You almost never see Times Square go dark, and when it does, it's quite a spectacle. It's also a great way to make a statement about our bad energy habits. Earlier this year, (most of) the square went dark from 8:30pm to 9:30pm in observance of Earth Hour, organized by the World Wildlife Fund to raise awareness about energy use and conservation. One Times Square has participated in the protest (of sorts) for five years now, and Jamestown, the company that manages the building, has vowed to reduce its carbon footprint by 20 percent before 2020. Others have made similar efforts, and one of the signs in Times Square is even powered completely by solar panels.
Times Square is obviously a busy place, and again, it's an impossibly complex piece of technology in its own right. But before bright lights and the stores and the stupid naked cowboy, it was a gathering spot, not just for Americans but for people from all over the world. That's why people call it the Crossroads of the World.
Some call this bombastic little spot, America's Town Square. There's even stadium seating.
While the signs don't tell the whole story, they exist as living proof that Times Square is evolving machine, always on and always adapting to whatever the future brings. Companies like D3 make up a multimillion dollar industry that revolves simply around these ever-changing displays, a business so curiously impactful that some tourists come to New York City just to see the signs.
Perhaps most profoundly, however, is the fact that the signs stand as tribute to the unabashed glory that is American ingenuity. A hundred years ago, Times Square was just a little piece of real estate halfway into the relative countryside that was Uptown back then.

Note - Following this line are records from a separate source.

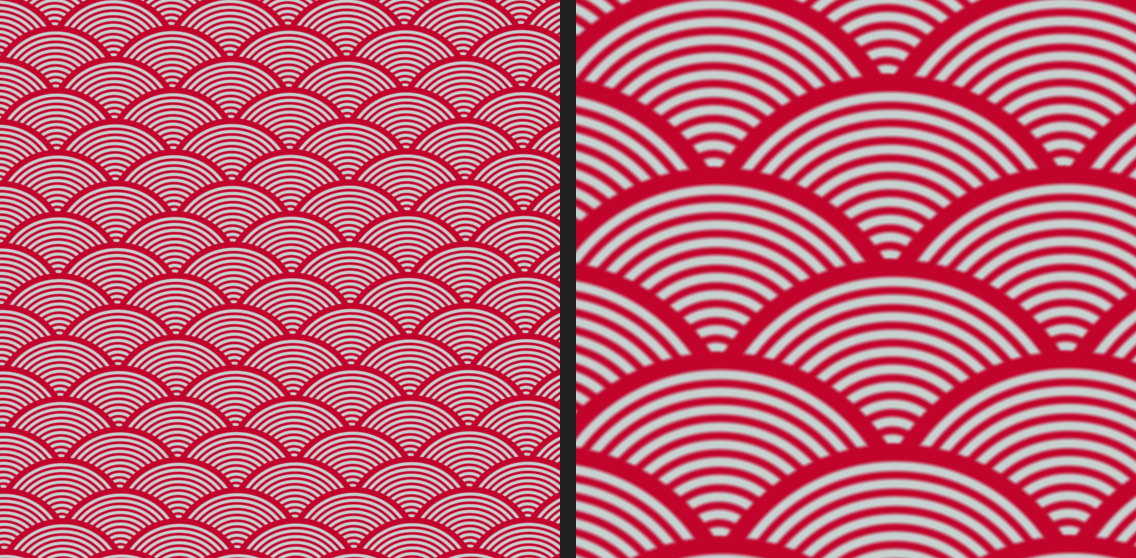
Left, the full canvas; right, a detail of the centre.
A WebGL 1 fragment shader for this pattern:

```glsl
precision highp float;
// Overlapping rows of concentric-ring wave scales in pale grey on crimson.

uniform vec2 u_resolution;

// Lengths are fractions of the canvas width.
const vec3 CRIMSON = vec3(0.76, 0.01, 0.17);
const vec3 PALE = vec3(0.78, 0.82, 0.81);
const float PITCH = 0.2080;                       // distance between scales in a row
const float ROW_STEP = 0.0550;                    // height between rows
const float RADIUS = 0.1190;                      // outer radius of a scale
const float BORDER = 0.0105;                      // plain rim of a scale
const float RING_STEP = 0.01042;                  // distance between rings
const float RING_FILL = 0.55;                     // pale share of each ring step
const vec2 FIRST_CENTER = vec2(0.1120, -0.0475);  // a scale of row zero
const float ROW_DRIFT = -0.0008;                  // sideways slip per row upward
const float ROW_TILT = 0.003;                     // rise of a row per width
const float SAG = 0.0028;                         // droop of the rows at mid height
const float SOFTNESS = 0.00176;                   // half width of a blurred edge

float inside(float signedDistance, float blur) {
    return 1.0 - smoothstep(-blur, blur, signedDistance);
}

// Slight hand-laid distortion: tilted rows that sag around mid height.
vec2 warp(vec2 p) {
    float fromMiddle = 2.0 * p.y - 1.0;
    float sag = SAG * (1.0 - fromMiddle * fromMiddle);
    return vec2(p.x, p.y + sag - ROW_TILT * (p.x - FIRST_CENTER.x));
}

// Distance to the nearest scale centre of a row; odd rows are staggered.
float centerDistance(vec2 p, float row) {
    float shift = ROW_DRIFT * row + 0.5 * PITCH * mod(row, 2.0);
    vec2 offset = p - FIRST_CENTER - vec2(shift, ROW_STEP * row);
    offset.x -= PITCH * floor(offset.x / PITCH + 0.5);
    return length(offset);
}

// Pale rings counted inward from the rim.
vec3 scaleColor(float d, float blur) {
    float ring = (RADIUS - BORDER - d) / RING_STEP;
    float fromMiddle = abs(fract(ring - 0.5 * RING_FILL + 0.5) - 0.5);
    float pale = inside((fromMiddle - 0.5 * RING_FILL) * RING_STEP, blur);
    return mix(CRIMSON, PALE, pale * step(-0.2, ring));
}

void main() {
    vec2 p = warp(gl_FragCoord.xy / u_resolution.x);
    float blur = max(SOFTNESS, 0.75 / u_resolution.x);

    // The lowest row whose top reaches this height lies in front.
    float frontRow = ceil((p.y - FIRST_CENTER.y - RADIUS) / ROW_STEP);
    vec3 color = CRIMSON;

    // Paint from back to front, with one extra row for its soft edge.
    for (int i = 0; i < 4; i++) {
        float d = centerDistance(p, frontRow + 2.0 - float(i));
        color = mix(color, scaleColor(d, blur), inside(d - RADIUS, blur));
    }
    gl_FragColor = vec4(color, 1.0);
}
```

A visionary newspaper owner, careful urban planning, even more careful urban renewal efforts, millions of visitors, and of course, some pretty awesome signs have now helped Times Square become one of the most iconic places on Earth.
And if you really think about it, without all those signs, Times Square would be just another messy Manhattan intersection.
Top image by Jim Cooke, photo via stockelements / Shutterstock.com
Photos by Michael Hession / Wikipedia / AP